_TASK DETAILS_. Please copy every line from the records below that contains the string "width".

[[ PROVIDED RECORDS, beginning ]]

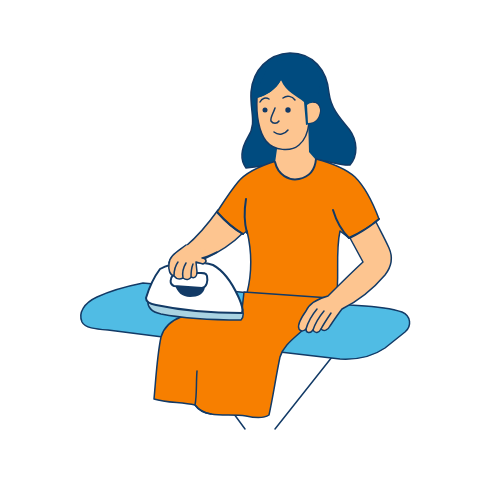
<!DOCTYPE html>
<html lang="en">
<head>
<meta charset="utf-8">
<title>Woman ironing</title>
<style>
:root {
  --paper: #ffffff;
  --ink: #123a66;
  --hair: #004b7f;
  --skin: #fdc590;
  --orange: #f77f00;
  --board: #50bce4;
  --soleplate: #a9d3e2;
}
html, body { margin: 0; background: var(--paper); overflow: hidden; }
svg { display: block; width: 500px; height: 500px; }
.line { fill: none; stroke: var(--ink); stroke-width: 1.5; stroke-linecap: round; stroke-linejoin: round; }
.outlined { stroke: var(--ink); stroke-width: 1.5; stroke-linejoin: round; stroke-linecap: round; }
.bold { stroke-width: 2; }
.hair { fill: var(--hair); }
.skin { fill: var(--skin); }
.orange { fill: var(--orange); }
.board { fill: var(--board); }
.white { fill: var(--paper); }
.ink { fill: var(--ink); }
.soleplate { fill: var(--soleplate); }
</style>
</head>
<body>
<svg viewBox="0 0 500 500" role="img" aria-label="Woman in an orange dress ironing a garment on a blue ironing board">
  <g id="board-legs">
    <path class="line" d="M332 357L275 429M234 414L245 429"/>
  </g>

  <path id="hair-back" class="hair outlined" d="M290 53C268 54 253 70 251 92C250 112 257 123 248 137C241 149 240 160 246 168C262 167 278 163 290 161L318 160C330 161 341 166 350 165C358 156 358 141 349 129C339 117 331 108 329 93C327 70 313 53 290 53Z"/>

  <path id="ironing-board" class="board outlined" d="M143 283C128 286 110 291 97 297C84 303 78 313 82 322C85 328 95 329 108 330L280 352L340 359C358 360 372 357 385 348L405 332C412 326 411 316 402 312C385 306 366 306 350 305L240 292Z"/>

  <g id="left-arm">
    <path class="skin outlined" d="M218 210C208 224 198 236 186 246C178 252 170 256 169 263L182 279L201 277L204 259C218 253 232 244 244 232Z"/>
  </g>

  <g id="dress">
    <path class="orange outlined" d="M276 161C260 166 246 172 238 182C229 193 223 203 217 212C225 221 234 229 243 234L247 231C252 252 252 273 247 293L336 300C340 279 335 254 340 231L349 238C360 233 370 227 379 219C373 203 366 188 355 177C345 168 331 163 316 159Z"/>
    <path class="line bold" d="M246 199C244 211 244 222 247 233M333 210C336 220 341 230 349 238M217 212C225 221 234 229 243 234M349 238C360 233 370 227 379 219"/>
  </g>

  <g id="neck">
    <path class="skin" d="M278 142L275 163C279 176 290 181 300 179C309 177 315 170 316 160L309 152L308 116Z"/>
    <path class="line bold" d="M275 162C278 175 289 181 299 179C309 177 315 170 316 159"/>
  </g>

  <g id="head">
    <path class="skin" d="M281 80C276 89 268 95 257 98C256 115 259 132 266 141C274 151 291 152 299 145C305 140 308 132 309 123C316 123 320 117 320 110C320 103 314 100 307 104C304 94 293 88 281 80Z"/>
    <path class="line" d="M257 98C256 115 259 132 266 141C274 151 291 152 299 145C305 140 308 132 309 123C316 123 320 117 320 110C320 103 314 100 309 104"/>
    <path class="hair" d="M253 99C266 96 276 90 281 80C286 92 297 96 304 102L306 125L310 124L308 106L318 97L322 74L300 58L270 62Z"/>
    <path class="skin" d="M307 105C313 100 320 104 320 111C319 119 315 123 308 123Z"/>
    <g id="face">
      <circle class="ink" cx="265" cy="110" r="2.5"/>
      <circle class="ink" cx="288" cy="110" r="2.7"/>
      <path class="line" d="M260 102C262 98 266 97 269 99M283 98C287 95 292 96 295 100M275 108C273 114 270 118 271 121C273 124 277 124 279 121M274 132C279 136 285 134 288 130"/>
    </g>
  </g>

  <g id="garment">
    <path class="orange outlined" d="M244 292L330 298C322 308 312 318 304 329C293 339 283 346 280 357C276 376 273 397 269 415C263 419 255 418 246 416C234 414 222 416 211 414C204 413 199 410 195 405C181 402 167 403 154 399C156 378 157 356 161 337C164 327 170 321 181 317L241 319Z"/>
    <path class="line" d="M197 371C196 383 197 395 195 405C199 411 205 413 211 414"/>
  </g>

  <g id="iron">
    <path class="soleplate outlined" d="M148 300C147 308 152 312 161 314C187 319 215 320 241 320C244 317 244 311 241 306Z"/>
    <path class="white outlined bold" d="M160 269C154 277 149 288 146 298C146 302 150 304 156 305C184 311 213 313 242 313C244 309 241 303 238 296C232 283 224 271 213 265C198 260 172 262 160 269Z"/>
    <path class="ink" d="M175 285L205 287C204 294 198 297 190 297C182 297 177 292 175 285Z"/>
    <path class="white outlined bold" d="M174 274C170 278 169 284 174 286L202 288C207 287 208 281 207 276C206 272 202 273 198 273Z"/>
  </g>

  <g id="left-hand">
    <path class="skin" d="M186 245C177 252 169 256 169 264C168 270 170 275 174 276C177 280 181 279 183 278C187 281 190 279 191 277C195 279 197 276 197 272L197 263L204 264C209 262 207 258 202 258L217 252Z"/>
    <path class="line" d="M186 245C177 252 169 256 169 264C168 270 170 275 174 276C177 280 181 279 183 278C187 281 190 279 191 277C195 279 197 276 197 272L196 262L203 264C208 262 206 258 202 258C208 257 213 254 217 252M178 262C175 266 174 271 174 276M186 263C183 268 182 273 183 278M193 264C191 269 191 273 191 277"/>
  </g>

  <g id="right-arm">
    <path class="skin outlined" d="M350 238L363 262C351 273 339 285 328 296C317 299 309 304 306 311C301 318 297 325 299 329C301 332 304 331 306 329C306 333 310 334 313 330C315 334 319 333 321 329C324 332 328 330 330 326C334 320 338 314 342 309C358 301 374 288 385 275C392 266 393 257 389 248C385 239 380 230 376 222C368 228 359 234 350 238Z"/>
    <path class="line" d="M317 309C312 315 308 322 306 329M324 311C319 317 315 324 313 330M331 313C327 319 323 325 321 329"/>
  </g>
</svg>
</body>
</html>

[[ PROVIDED RECORDS, end ]]

_TASK ANSWER_.
svg { display: block; width: 500px; height: 500px; }
.line { fill: none; stroke: var(--ink); stroke-width: 1.5; stroke-linecap: round; stroke-linejoin: round; }
.outlined { stroke: var(--ink); stroke-width: 1.5; stroke-linejoin: round; stroke-linecap: round; }
.bold { stroke-width: 2; }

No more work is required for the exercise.